By Bus: The Dales is a large geographical area, and correspondingly, there is a wide network of buses running across the National Park and connecting it to nearby population centres and transport hubs. Various routes run from Skipton, Ilkley, Harrogate, Northallerton and other places well located for visitors arriving by train from the rest of the country. The extremely useful Dales Bus website groups together information about all the different routes and timetables in once place. Links down the side allow you to access the latest timetables for year-round routes, Summer-only bus services, and Winter-only bus services: these are updated regularly. You can also plan your journey by bus and public transport across the Dales with Traveline Yorkshire.
On Summer Sundays and Bank Holidays, you can take the Malham Tarn shuttle bus from Skipton railway station up through some of the Dales’ loveliest scenery to beautiful Malham Cove, England’s highest lake, Malham Tarn, and the famous limestone pavements.
Cycling Cycling in the Yorkshire Dales offers something for just about everyone: from short, flat routes along quiet country lanes along the valley bottoms, to challenging long distance routes and dramatic off-road terrain for mountain bikers. So much so, in fact, that the Grand départ of 2014's Tour de France will travel through the National Park! Be sure to check out the gradients and terrain before setting out, as well as the weather forecast!
Mainline train services usually offer space to keep your bikes, however these spaces are limited and should always be reserved in advance to avoid disappointment, by calling up the train operator, or heading to your local railway station ticket office. Sadly, however, there are not currently facilities to bring bikes by bus to or around the Yorkshire Dales National Park.
The Yorkshire Dales now offers the fantastic option of electric bike hire, an eco-friendly way to allow technology to take some of the weight of your legs and enable you to explore the Dales by bike, maybe even getting up some steeper slopes than you might have imagined!

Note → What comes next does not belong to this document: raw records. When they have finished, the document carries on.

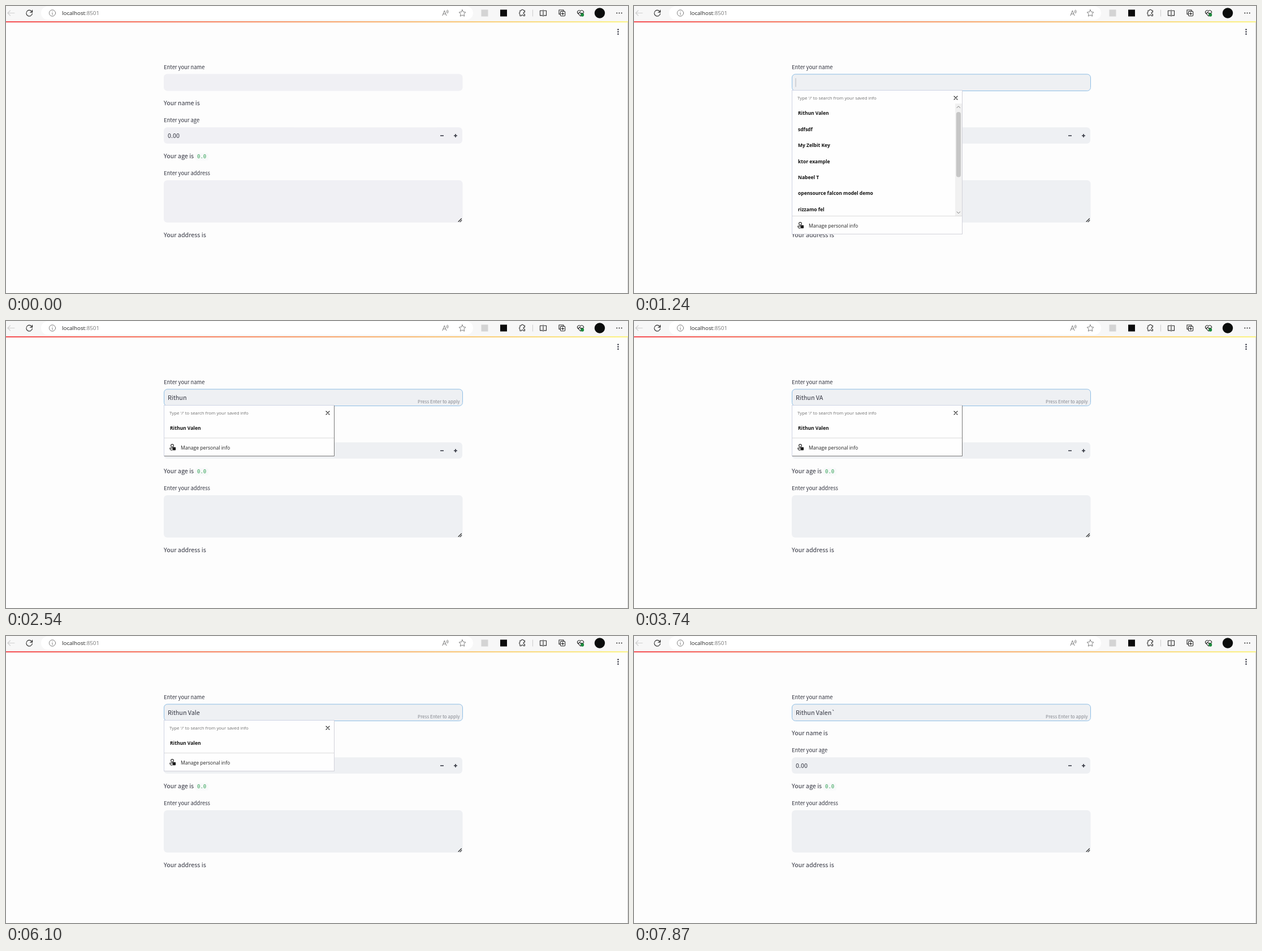
An HTML page that plays this animation: 1100x509 px, repeating every 8 s.

```html
<!DOCTYPE html>
<html lang="en">
<head>
<meta charset="utf-8">
<title>Form demo</title>
<style>
  html, body { margin: 0; width: 100%; height: 100%; overflow: hidden; background: #fdfdfd; }
  svg { display: block; width: 1100px; height: 509px; }
  text { white-space: pre; }

  .form { font-family: "Noto Sans CJK JP", "Noto Sans CJK SC", "Noto Sans CJK", "Noto Sans", sans-serif; fill: #31333f; }
  .body { font-size: 10.75px; }
  .label { font-size: 9.4px; }
  .hint { font-size: 8.05px; fill: #85878e; }
  .code { font: 9px "DejaVu Sans Mono", monospace; fill: #2c9f50; }
  .ui { font-family: "Open Sans", "Noto Sans", sans-serif; font-size: 8.6px; fill: #222; }
  .url { font-size: 9.8px; }
  .tip { font-size: 7.86px; fill: #707070; }
  .item { font-size: 8.5px; font-weight: 700; fill: #111; }

  .line { fill: none; stroke: #2b2b2b; stroke-width: 1.1; stroke-linecap: round; stroke-linejoin: round; }
  .faint { stroke: #cfcfcf; }
  .grey { stroke: #707070; stroke-width: .9; }

  .field { animation: tint 8s linear infinite; }
  #ring { fill: none; stroke: #8fbfe6; animation: focus 8s linear infinite; }
  #edge { fill: none; animation: edge 8s step-end infinite; }
  #caret { animation: blink 8s linear infinite; }

  @keyframes tint { 0%, .5% { fill: #f0f0f4; } 3%, 100% { fill: #eef0f3; } }
  @keyframes focus { 0%, 7.9% { opacity: 0; } 8.3% { opacity: .55; } 11.25%, 100% { opacity: 1; } }
  @keyframes edge { 0% { stroke: #d2d2da; } 20.5% { stroke: #777; } 76.25%, 100% { stroke: #d2d2da; } }
  @keyframes blink {
    0%, 7.9%, 15.9%, 16.7%, 31.75%, 35.5%, 41.7%, 42%, 46.7%, 50.5%, 57.1%, 57.4%,
    62.1%, 64.25%, 72.1%, 76.25%, 82.4%, 85%, 92.5%, 100% { opacity: 0; }
    8%, 14.6%, 16.75%, 30.5%, 36.75%, 40.5%, 42.1%, 45.5%, 51.75%, 55.9%, 58.75%,
    60.9%, 65.5%, 70.9%, 77.5%, 81.25%, 86.25%, 91.25% { opacity: 1; }
  }
</style>
</head>
<body>
<svg viewBox="0 0 1100 509">
  <defs>
    <linearGradient id="bar">
      <stop stop-color="#f5565a"/>
      <stop offset="1" stop-color="#fbf48a"/>
    </linearGradient>
  </defs>

  <!-- browser toolbar -->
  <rect width="1100" height="27" fill="#f7f7f7"/>
  <rect x="62" y="0.5" width="764" height="24" rx="12" fill="#fff"/>
  <path class="line faint" d="M15 12.5H3M7.5 8 3 12.5 7.5 17"/>
  <path class="line" d="M46.2 11a5.3 5.3 0 1 0 .2 2.6M46.6 7.2v3.9h-3.9"/>
  <circle class="line grey" cx="82" cy="12.5" r="5.6"/>
  <path class="line grey" d="M82 12v3.4M82 9.7v.1"/>
  <text class="ui url" x="99" y="16">localhost<tspan fill="#777">:8501</tspan></text>
  <path class="line grey" d="M772 17l3.4-9 3.4 9M773.2 14h4.4M779.2 8.2q1.6 1.6 0 3.6M781 7q2.6 2.8 0 6"/>
  <path class="line grey" d="M807 6.8l1.8 3.8 4.1.5-3 2.9.8 4.1-3.7-2-3.7 2 .8-4.1-3-2.9 4.1-.5z"/>
  <rect x="840.5" y="6.5" width="12" height="12" fill="#d4d4d4"/>
  <rect x="874" y="6.5" width="12" height="12" fill="#0b0b0b"/>
  <path class="line" d="M909 8h2.4a1.8 1.8 0 0 1 3.6 0h2.4v3a1.8 1.8 0 1 0 0 3.4v3.1H915a1.8 1.8 0 0 0-3.6 0H909v-3.1a1.8 1.8 0 0 1 0-3.4z"/>
  <path class="line faint" d="M931.5 7v11"/>
  <path class="line" d="M948.5 8.3h-4v8.6h4M951.5 8.3h4v8.6h-4M950 7v11.3"/>
  <path class="line" d="M986 8.4V7h-8v7.4h1.8"/>
  <rect class="line" x="980.5" y="9.4" width="8.2" height="8.4" rx="1.6"/>
  <path class="line" d="M984.6 11.4v4.4M982.4 13.6h4.4"/>
  <path class="line" d="M1016 17.8l-4.8-4.9a3 3 0 0 1 4.8-3.8 3 3 0 0 1 4.8 3.8zM1010.8 12.6h2.6l1.4-2 1.8 3.4 1-1.4h2"/>
  <circle cx="1019.2" cy="15.8" r="3" fill="#1c8a3c"/>
  <circle cx="1050" cy="12.5" r="9.2" fill="#0b0d0c"/>
  <g fill="#222">
    <circle cx="1080.3" cy="12.5" r="1"/><circle cx="1084.5" cy="12.5" r="1"/><circle cx="1088.7" cy="12.5" r="1"/>
  </g>

  <!-- page -->
  <rect y="27" width="1100" height="2.2" fill="url(#bar)"/>
  <path d="M1099.5 29v480" stroke="#d8d8d8"/>
  <g fill="#31333f">
    <circle cx="1082.5" cy="41.8" r="1.3"/><circle cx="1082.5" cy="45.8" r="1.3"/><circle cx="1082.5" cy="49.8" r="1.3"/>
  </g>

  <g class="field">
    <rect x="279" y="120.5" width="528.5" height="30" rx="6"/>
    <rect x="279" y="215.3" width="528" height="28.7" rx="6"/>
    <rect x="279" y="309" width="528.5" height="75" rx="6"/>
  </g>
  <rect id="ring" x="279.5" y="121" width="528" height="29.5" rx="6"/>
  <path d="M768 230h6M792 230h6M795 227v6" stroke="#31333f" stroke-width="1.6"/>
  <path class="line" d="M800 382.5l5.5-5.5M803 382.8l2.8-2.8"/>
  <rect x="335" y="260.5" width="23" height="13.5" rx="3" fill="#f8f9fa"/>

  <g class="form">
    <g class="label">
      <text x="279" y="112">Enter your name</text>
      <text x="279" y="206.2">Enter your age</text>
      <text x="279" y="300.2">Enter your address</text>
    </g>
    <g class="body">
      <text x="279" y="176.3">Your name is</text>
      <text x="286" y="234">0.00</text>
      <text x="279" y="270.3">Your age is</text>
      <text x="279" y="410">Your address is</text>
      <text id="typed" x="286" y="139.6"></text>
    </g>
    <text id="apply" class="hint" x="802.5" y="146.2" text-anchor="end">Press Enter to apply</text>
    <text class="code" x="338" y="270.4">0.0</text>
  </g>
  <rect id="caret" y="128" width="1" height="15.5" fill="#31333f"/>

  <!-- autofill popup -->
  <g id="popup" class="ui">
    <rect id="panel" x="279.5" y="149.5" width="301" fill="#fefefe" stroke="#cfd4e4"/>
    <path id="edge"/>
    <text class="tip" x="289" y="166">Type '/' to search from your saved info</text>
    <path class="line" d="M566 160l6 6M572 160l-6 6"/>
    <g id="items"></g>
    <g id="scroll">
      <rect x="568" y="173" width="12" height="200" fill="#f1f1f1"/>
      <rect x="569.8" y="188" width="8.2" height="115.5" rx="4" fill="#c6c6c6"/>
      <path class="line grey" d="M571 180.5l2.8-2.8 2.8 2.8M571 365l2.8 2.8 2.8-2.8"/>
    </g>
    <g id="footer">
      <path d="M280 0H580" stroke="#dadada"/>
      <circle class="line" cx="294" cy="13.5" r="2.4"/>
      <path class="line" d="M294 21.5c-3 0-4.2-1.2-4.2-3.6h4.2"/>
      <rect x="294.5" y="16.2" width="5.6" height="5.6" rx="1" fill="#1b1b1b"/>
      <text x="309" y="20">Manage personal info</text>
    </g>
  </g>
</svg>

<script>
  const $ = id => document.getElementById(id);
  const LOOP = 8000;
  const OPEN = 650, CLOSE = 7770;

  const saved = [
    "Rithun Valen", "sdfsdf", "My Zelbit Key", "ktor example",
    "Nabeel T", "opensource falcon model demo", "rizzamo fel"
  ];

  // [time, field value from then on]
  const keys = [
    [0, ""], [1340, "R"], [1640, "Ri"], [1840, "Rit"], [1950, "Rith"], [2050, "Rithu"],
    [2160, "Rithun"], [2270, "Rithun "], [3370, "Rithun V"], [3470, "Rithun VA"],
    [4170, "Rithun V"], [4570, "Rithun Va"], [4700, "Rithun Val"], [5240, "Rithun Vale"],
    [6900, "Rithun Valen"], [CLOSE, "Rithun Valen`"]
  ];

  const valueAt = t => keys.filter(([at]) => at <= t).pop()[1];
  const matches = value => saved.filter(s => s.toLowerCase().startsWith(value.toLowerCase()));

  function showPopup(names) {
    const line = 179.5 + 28.4 * names.length - (names.length === saved.length ? 5 : 0);
    const bottom = Math.round(line) + 31.5;
    $("items").innerHTML = names.map((name, i) =>
      `<text class="item" x="290" y="${193.2 + 28.45 * i}">${name}</text>`).join("");
    $("panel").setAttribute("height", bottom - 149.5);
    $("edge").setAttribute("d", `M580.5 150V${bottom}H280`);
    $("footer").setAttribute("transform", `translate(0 ${Math.round(line) - .5})`);
    $("scroll").style.display = names.length === saved.length ? "" : "none";
  }

  let shown = null;
  function setValue(value) {
    if (value === shown) return;
    shown = value;
    const typed = $("typed");
    typed.textContent = value;
    $("caret").setAttribute("x", 285.5 + (value ? typed.getComputedTextLength() : 0));
    $("apply").style.display = value ? "" : "none";
    showPopup(matches(value));
  }

  function draw(now) {
    const t = now % LOOP;
    setValue(valueAt(t));
    $("popup").style.display = t >= OPEN && t < CLOSE ? "" : "none";
    requestAnimationFrame(draw);
  }
  draw(performance.now());
</script>
</body>
</html>
```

Electric bike hire and charging is available at various points across the National Park, with e-bikhire.com: check out their site for more information, including bike hire points.
There are, of course, plenty of places for traditional bike hire: and often these cycle centres can offer you more than just a couple of wheels for the day. Pop by for friendly local advice, accessories, repairs and more – here are some of the cycle providers operating in the National Park: Dales Bike Centre Off the Rails Mountain Bike Skills Cycle Adventure
You can find a further list of bike providers and businesses in the Yorkshire Dales here.
The choice of routes for cyclists in the Dales is practically endless: check out some great day routes here, or some lengthier cycle touring itineraries, as well as a selection of cycle routes for families. Serious Mountain bikers can get some inspiration for mountain bike trips around the Yorkshire Dales too. The ultimate Dales cycling experience is the 130-mile circular Yorkshire Dales Cycleway, which takes in some of the most spectacular scenery in the National Park.
For more information, discover what Sustrans has been doing for cyclists and sustainable travellers in the Dales and across the country, and check out Greentraveller’s guide to cycling and horseriding in the Yorkshire Dales, the YDNPA's website: Cycle the Dales, and the Yorkshire Dales National Park Authority’s cycling page.
Maps and further information You can download a useful map on the Yorkshire Dales website, but for more maps, guides, information and expert local advice, head to one of the Yorkshire Dales National Park Authority’s visitor centres. The five centres are located in Aysgarth Falls, Grassington, Hawes, Malham, and Reeth.